CMU School of Drama

Thursday, March 30, 2017

At Seattle Opera, the real drama is offstage

KUOW News and Information: In mid-March, Seattle Opera general director Aidan Lang’s assistant called his scene shop manager Michael Moore to request a meeting.

Moore had no idea of the bombshell Lang was going to drop.

5 comments:

Sarah Boyle said...

So someone’s financial numbers aren’t right. I’m very confused about the idea of shutting the shop down for at least two years. How much more is it going to cost to get the shop reopened? (If they do, from the Opera director’s language, I’m not so sure.) How much stock will be saved, how much of the equipment will be kept or sold? And then there is the time to rehire employee who find new jobs in that period. And if they aren’t open, those theatres that hired the scene shop for outside jobs will find another scene shop to work with, and might develop a relationship with that company instead. That there were no attempts to scale back, to bring in fewer artisans on a job by job basis, or to inform the shop manager about concerns before deciding to shut down, seems weird. Why is Lang so much more focused on a new headquarters location instead of a (by some accounts) successful scene shop? I might have been more understanding if he claimed the money was needed for something else about the arts, but this seems administrative.

Claire Krueger said...

The only reason I opened this article was the intense clickbait style description And boy oh boy I wasn't disappointed. While I would completely buy the argument that technology is cheaper and the huge land is no longer necessary, the lack of disclosure of information makes me warey. The distasteful tone of the article and bringing up the Gala for Jenkins which cost upwards of one million leads me to question the bias of the author as well. The lack of sources and the host website only leads me into deeper waters. On one hand The KUOW, Seattle News and Information, wants to give seattle a good name but on the other hand it wants to sell, and nothing sells better than drama. Overall I’m not completely convinced I have the full story about this situation. I’d have to read several other corresponding articles before I decide to take a side.

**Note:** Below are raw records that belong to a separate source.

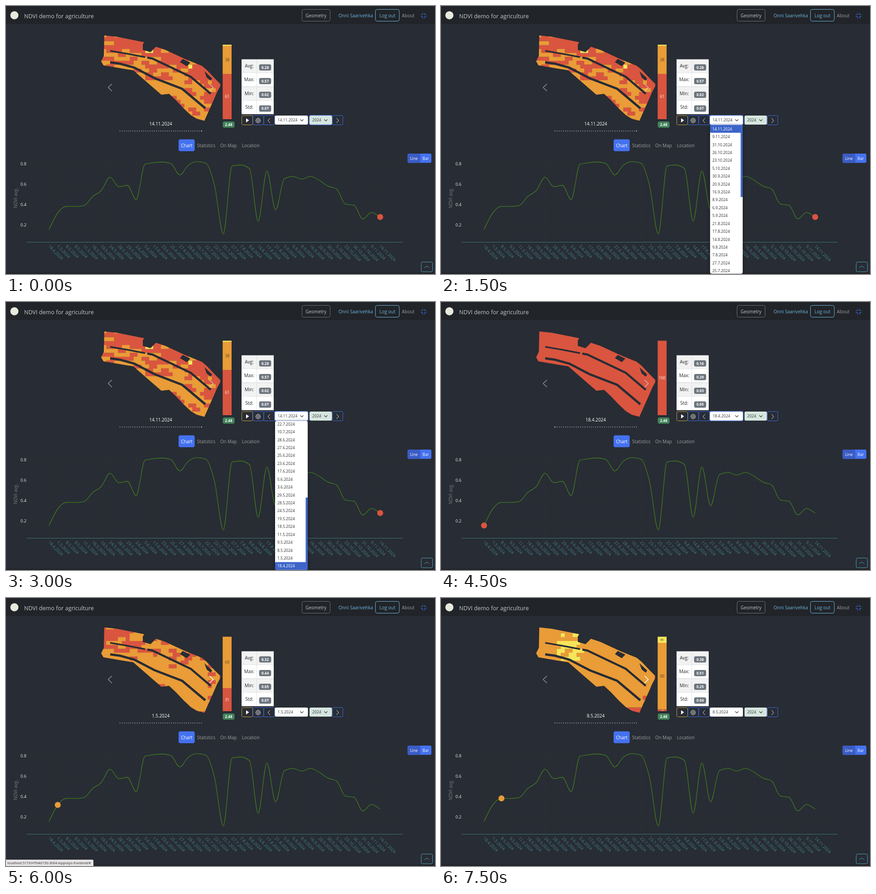
Write an HTML page that moves like this. It is 947 px wide and 592 px high and loops after 8 s.

```html
<!DOCTYPE html>
<html lang="en">
<head>
<meta charset="utf-8">
<title>NDVI demo for agriculture</title>
<style>
html, body { margin: 0; width: 100%; height: 100%; overflow: hidden; background: #282c34; }
svg { display: block; width: 100vw; height: 100vh; font-family: "Open Sans", "Noto Sans", sans-serif; }
</style>
</head>
<body>
<svg id="stage" viewBox="0 0 947 592">
  <defs>
    <clipPath id="field"><path d="M217 65L245 68L305 80L302 85V97L319 102L331 90L352 97L395 117L432 132L443 141L461 160L473 172V177L466 190L460 204L448 231L438 253.500L421 249L408 241L392 226L375 208L360 194L343 196L305 163L281 142L262 139L215 131L210 122L216 110Z"/></clipPath>
    <filter id="shade" x="-30%" y="-10%" width="160%" height="120%"><feGaussianBlur stdDeviation="4"/></filter>
  </defs>
  <g id="base"></g>
  <g id="live"></g>
</svg>
<script>
const BG = '#282c34', RED = '#d9553f', ORANGE = '#e99c37', YELLOW = '#f6e55a';
const BLUE = '#4472f0', DEEP = '#3d65c9', EDGE = '#3f68dc', GREY = '#9a9da2', DARK = '#212529', SKY = '#70b6e4';

const days = ('18.4 1.5 8.5 9.5 11.5 18.5 19.5 24.5 28.5 29.5 3.6 5.6 17.6 23.6 25.6 27.6 28.6 10.7 22.7 23.7 ' +
  '25.7 27.7 7.8 9.8 14.8 17.8 21.8 5.9 6.9 8.9 16.9 20.9 30.9 5.10 23.10 26.10 31.10 9.11 14.11')
  .split(' ').map(d => d + '.2024');
const ndvi = [.157, .32, .384, .383, .391, .48, .54, .671, .577, .59, .45, .797, .813, .82, .803, .693, .79, .824, .808,
  .585, .113, .78, .79, .755, .24, .732, .35, .655, .677, .652, .678, .64, .583, .555, .407, .395, .26, .324, .28];
const last = days.length - 1;
const px = i => 95 + 731 / last * i;
const py = v => 529 - 225 * v;

function text(x, y, str, size, fill, anchor = 'start', extra = '') {
  return `<text x="${x}" y="${y}" font-size="${size}" fill="${fill}" text-anchor="${anchor}" ${extra}>${str}</text>`;
}
const mid = (x, y, str, size, fill, extra) => text(x, y, str, size, fill, 'middle', extra);
const bold = (x, y, str) => mid(x, y, str, 8, '#fff', 'font-weight="700"');
function rect(x, y, w, h, fill, r = 0, stroke = 'none', extra = '') {
  return `<rect x="${x}" y="${y}" width="${w}" height="${h}" rx="${r}" fill="${fill}" stroke="${stroke}" ${extra}/>`;
}
function line(d, stroke, width = 1, extra = '') {
  return `<path d="${d}" fill="none" stroke="${stroke}" stroke-width="${width}" ${extra}/>`;
}
const chevron = (x, y, w, h) => `M${x - w / 2} ${y - h / 2}l${w} ${h / 2}l${-w} ${h / 2}`;

// Monotone cubic through equally spaced points
function curve() {
  const p = ndvi.map(py);
  const rise = p.slice(1).map((y, i) => y - p[i]);
  const slope = p.map((_, i) => {
    const a = rise[i - 1] ?? rise[0], b = rise[i] ?? rise[i - 1];
    return (Math.sign(a) + Math.sign(b)) * Math.min(Math.abs(a), Math.abs(b), Math.abs(a + b) / 4);
  });
  slope[0] = (3 * rise[0] - slope[1]) / 2;
  let d = `M${px(0)} ${p[0]}`;
  for (let i = 0; i < last; i++) {
    d += `C${px(i + 1 / 3)} ${p[i] + slope[i] / 3} ${px(i + 2 / 3)} ${p[i + 1] - slope[i + 1] / 3} ${px(i + 1)} ${p[i + 1]}`;
  }
  return d;
}

function header() {
  let corners = '';
  for (let turn = 0; turn < 360; turn += 90) {
    corners += line('M2.100 6.400V3.400A1.300 1.300 0 0 1 3.400 2.100H6.400', '#416fee', 1.1,
      `transform="translate(922 21.300) rotate(${turn})"`);
  }
  return rect(0, 0, 947, 40, '#212428') + rect(0, 589, 947, 3, '#212428') +
    '<circle cx="18.500" cy="20.500" r="9" fill="#e9e8dc"/>' +
    text(40, 26.7, 'NDVI demo for agriculture', 12.6, '#c6c8ca') +
    rect(653.5, 7.5, 62, 26, 'none', 4, '#6c757d') + mid(684.3, 24.5, 'Geometry', 9.9, '#c6c8ca') +
    text(734, 24.5, 'Onni Saarivehka', 10, SKY) +
    rect(815.5, 7.5, 52.7, 26, 'none', 4, SKY) + mid(842, 24.5, 'Log out', 10, SKY) +
    text(873.7, 24.5, 'About', 10, GREY) + corners;
}

function controls() {
  let out = '';
  ['Avg:', 'Max:', 'Min:', 'Std:'].forEach((name, i) => {
    const y = 117.7 + 30.3 * i;
    out += rect(520, y, 71, 30.3, i % 2 ? '#fff' : '#f2f2f2') + line(`M520 ${y + 30}H591`, '#dee2e6') +
      mid(537, y + 18.3, name, 10, DARK) + rect(558.7, y + 11, 26.6, 13.8, '#6c757d', 3.5);
  });
  out += line('M553.5 118V239', '#dee2e6');
  out += rect(478.5, 255, 26, 13.7, '#41845a', 3.5) + bold(491.5, 264.9, '2.48');
  out += rect(520.5, 242, 24, 20.5, 'none', 3, '#c5a43f') + '<path d="M530 248L536.500 252.600L530 257.300Z" fill="#fff"/>';
  out += [[545, 23.5], [569, 24], [720.5, 23]].map(([x, w]) => rect(x, 242, w, 20.5, 'none', 2, EDGE)).join('');
  let gear = '';
  for (let i = 0; i <= 48; i++) {
    const a = i / 48 * 2 * Math.PI, r = 4.7 + .7 * Math.tanh(3 * Math.cos(8 * a));
    gear += `${i ? 'L' : 'M'}${(556.5 + r * Math.cos(a)).toFixed(2)} ${(253 + r * Math.sin(a)).toFixed(2)}`;
  }
  out += line(gear, '#fff', .9) + '<circle cx="556.500" cy="253" r="2" fill="none" stroke="#fff" stroke-width=".9"/>';
  return out + line(chevron(580.5, 253, -5, 10.5) + chevron(732, 253, 5, 10.5), '#e4e6e9');
}

function chart() {
  let out = rect(381, 294.5, 35.5, 26.3, BLUE, 4) + mid(398.8, 311.7, 'Chart', 9.9, '#fff') +
    text(421.7, 311.7, 'Statistics', 9.9, GREY) + text(472.7, 311.7, 'On Map', 9.9, GREY) +
    text(520.8, 311.7, 'Location', 9.9, GREY);
  out += rect(886.5, 326, 52.5, 20.5, BLUE, 3) + rect(886.5, 326, 28, 20.5, '#3a5cc4', 3) +
    mid(900.5, 339.6, 'Line', 8.7, '#fff') + mid(926.6, 339.6, 'Bar', 8.7, '#fff');
  for (const v of [.2, .4, .6, .8]) {
    out += line(`M46 ${py(v)}H876`, '#2d3137', .8) + text(45, py(v) + 3.3, v.toFixed(1), 9.2, '#e8e9ea', 'end');
  }
  days.forEach((day, i) => {
    out += line(`M${px(i)} 328V522`, '#2d3137', .8) +
      text(0, 0, day, 9.2, '#41868a', 'start', `transform="translate(${px(i) - 2.3} 531.600) rotate(45)"`);
  });
  out += mid(0, 0, 'NDVI avg.', 10, '#767a80', 'transform="translate(25 424) rotate(-90)"');
  out += line('M45.500 521.800H876', '#3c7876') + line(curve(), '#3f7d20', 1.3);
  return out + rect(916.5, 565.5, 25, 21.5, 'none', 3, '#529eb5') + line('M923.500 578L929 574.500L934.500 578', '#529eb5');
}

// Vegetation class of a cell: 0 red, 1 orange, 2 yellow.
// "deep" counts cells down from the field's upper edge, "n" is seeded noise in 0..1.
const RULES = {
  autumn(c, r, deep, n) {
    if (Math.hypot(c - 12.5, r - 4.2) < .9 || Math.hypot(c - 23, r - 8) < .5) return 2;
    const chance = c < 2 && r > 3 ? .9 : deep < 3 ? .1 : deep < 9 ? .52 : .65;
    return n < chance ? 1 : 0;
  },
  spring: () => 0,
  may1(c, r, deep, n) {
    const chance = c > 27 ? .6 : deep > 4.5 ? .04 : c < 8 && deep < 2 ? .9 : .42;
    return n < chance ? 0 : 1;
  },
  may8(c, r, deep, n) {
    if (r > 20 || c > 30 || (c > 27 && r > 15 && n < .5)) return 0;
    return Math.hypot(c - 9, (r - 5) * .9) < 3.6 && n < .6 ? 2 : 1;
  }
};
const CELL = 8.63;
function noise(c, r) {
  const s = Math.sin(((c + r % 2) >> 1) * 12.9898 + r * 78.233) * 43758.5453;
  return s - Math.floor(s);
}
function mosaic(rule) {
  const paths = ['', '', ''];
  for (let r = 0; r < 23; r++) {
    for (let c = 0; c < 32; c++) {
      paths[rule(c, r, r - .5 - .0107 * c * c, noise(c, r))] += `M${c} ${r}h1.020v1.020h-1.020z`;
    }
  }
  return `<g transform="translate(203.900 60.400) scale(${CELL})">` +
    [RED, ORANGE, YELLOW].map((fill, i) => `<path d="${paths[i]}" fill="${fill}"/>`).join('') + '</g>';
}
function field(map) {
  return `<g clip-path="url(#field)">${mosaic(RULES[map])}` +
    line('M230 99L268 105.500L307 113', BG, 3.4) +
    line('M312 114L323 116L408 156.500L452 194', BG, 4.6) +
    line('M230 124.500L252 127.500L283 136L328 159.500L389 183L440 226', BG, 5) +
    `<path d="M384 124L390 117L407 125L399 133ZM438 144L455 160L452 165L443 158Z" fill="${BG}"/></g>`;
}

// Bar parts from the top: [bottom edge, colour, label, turned]
function stack(parts) {
  let top = 85.5;
  return parts.map(([end, fill, label, turned]) => {
    const y = (top + end) / 2, ink = fill === RED ? '#fff' : '#54452a';
    const out = rect(478.3, top, 19.7, end - top, fill) +
      (label ? mid(0, 3, label, turned ? Math.min(8.4, end - top + 2) : 8.4, ink,
        `transform="translate(488.200 ${y}) rotate(${turned ? -90 : 0})"`) : '');
    top = end;
    return out;
  }).join('');
}

function menu(bottom) {
  const newest = days.slice().reverse();
  const items = bottom ? newest.slice(-19) : newest.slice(0, 19);
  const pick = bottom ? 18 : 0, y0 = bottom ? 269.6 : 271.5;
  let out = rect(594, 264, 72, 328, '#000', 4, 'none', 'opacity=".4" filter="url(#shade)"') +
    rect(594, 262.5, 72, 329, '#fff', 4) +
    rect(594, y0 + 17.42 * pick - 8.6, 72, 17, DEEP, 2) +
    rect(661.5, bottom ? 432 : 263, 4.5, 159, DEEP);
  items.forEach((day, i) => { out += text(599, y0 + 17.42 * i + 3.2, day, 8.5, i === pick ? '#fff' : '#2d3136'); });
  return out;
}

function select(x, w, fill, label, focus) {
  return (focus ? rect(x - .5, 241.5, w + 1, 21, BLUE, 3.5, '#426bdc', 'stroke-width="1.200"') : '') +
    rect(x, 242, w, 20, fill, 3, focus ? '#86a9ee' : 'none') + text(x + 6, 255.2, label, 8.6, '#33383d') +
    line(`M${x + w - 17} 250.500l3.500 3.500l3.500 -3.500`, '#33383d', 1.2);
}

const autumn = { day: last, map: 'autumn', stats: ['0.28', '0.57', '0.02', '0.07'], dot: RED,
  bar: [[88, YELLOW], [150, ORANGE, '38'], [250, RED, '61']] };
const scenes = [
  { ...autumn, focus: 'year' },
  { ...autumn, focus: 'date', menu: 'top' },
  { ...autumn, focus: 'date', menu: 'bottom' },
  { day: 0, map: 'spring', stats: ['0.16', '0.29', '0.03', '0.05'], dot: RED, focus: 'date',
    bar: [[250, RED, '100']] },
  { day: 1, map: 'may1', stats: ['0.32', '0.44', '0.05', '0.07'], dot: ORANGE, hover: true, link: true,
    bar: [[199, ORANGE, '69'], [250, RED, '31']] },
  { day: 2, map: 'may8', stats: ['0.38', '0.51', '0.25', '0.04'], dot: ORANGE, hover: true,
    bar: [[99, YELLOW, '8', true], [246.5, ORANGE, '90'], [250, RED, '2', true]] }
];

function draw(s) {
  let out = field(s.map) + stack(s.bar);
  out += line(chevron(229.7, 180, -8.5, 16), '#fff', 1.2, 'opacity=".55"') +
    line(chevron(453.3, 180, 8.5, 16), '#fff', 1.4, `opacity="${s.hover ? 1 : .55}"`);
  out += mid(341.5, 264.4, days[s.day], 9.9, '#fff');
  days.forEach((_, i) => {
    const lit = i === s.day && !s.hover;
    out += rect(250.8 + 4.737 * i, 275, 1.5, 2.2, '#fff', 0, 'none', `opacity="${lit ? 1 : .5}"`);
  });
  s.stats.forEach((v, i) => { out += bold(572, 138.5 + 30.3 * i, v); });
  out += select(593.5, 73, '#fff', days[s.day], s.focus === 'date') +
    select(670, 49.5, '#d6e6df', '2024', s.focus === 'year');
  out += `<circle cx="${px(s.day)}" cy="${py(ndvi[s.day])}" r="6.600" fill="${s.dot}"/>`;
  if (s.menu) out += menu(s.menu === 'bottom');
  if (s.link) {
    out += '<path d="M0 578H190.500Q193 578 193 581V592H0Z" fill="#e6e3e4"/>' +
      text(3, 587.6, 'localhost:5173/HTKA0150-3004-lopputyo-frontend/#', 7.55, '#2a2a2a');
  }
  return out;
}

const LOOP = 8000, HOLD = 1500;
const live = document.getElementById('live');
document.getElementById('base').innerHTML = header() + controls() + chart();
const start = performance.now();
let shown = null;
function tick(now) {
  const t = Math.max(0, now - start) % LOOP;
  const scene = scenes[Math.floor(t / HOLD)];
  if (scene !== shown) {
    live.innerHTML = draw(scene);
    shown = scene;
  }
  requestAnimationFrame(tick);
}
tick(start);
</script>
</body>
</html>
```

Alex Talbot said...

This is really too bad. I've hardly heard of Seattle Opera, and I've never heard of what they've done, but regardless, it is too bad that there are budgetary reasons that this has to happen. That said, the article was quite confusing, and I was unsure what to make a lot of the details in it--at first, it said that the shop was breaking even, then gave mixed info on what the finances of the shop were. What also confused me is the need to shut down the shop entirely--it didn't seem, from my understanding, that the opera itself was shutting down, just the shop. So what will the shop do, not have scenery? Or will they just contract from outside shops? I'd love to learn more about what exactly is going on, because to me there's a lot here that is sketchy. Overall, I just don't understand why they can't scale down operations since times are changing, instead of shutting down all operations.

Cosette Craig said...

This is just another tale of a bunch of big shots who were bad at math and/or cooking the books who screwed the good guys over. I want to imagine that this was just a personal vendetta some guy had against the Scene Shop that is finally being fulfilled. Seattle doesn’t seem like a big enough theater city to counteract the shutdown of the scene shop and absorb the employees who lost their jobs in new set ups. This article is also poorly written. It is vague and click-baity but maybe that’s what the situation warrants. It seems like an altogether sketchy situation. Without an in house scene shop, their only option is to reuse or bid out and both of those options have cons that, in my uneducated opinion, seem insurmountable and worse than keeping the scene shop up and running. Its sad to see a theater crumble under some budgetary restrictions.

Megan Jones said...

Even though this article was definitely clickbait I agree with Cosette that this seems like a very sketchy situation overall. When a theatre needs money they're going to have to make some hard decisions about what cuts needs to be made. In my opinion the scene shop should not have been the first thing to go, but I obviously don't know the company as well as the people mentioned in the article. I just don't understand how the scene shop manager and the general director could have such different numbers about the same branch of the company. This leads me to believe that someone was lying or fudging their numbers to make people higher up happy, which is a very problematic thing. It's sad that many people will now be out a of a job because of someone's mistake or greed. Hopefully they can find a way to keep the scene shop open and running, or at least find out where this huge budget discrepancy came from.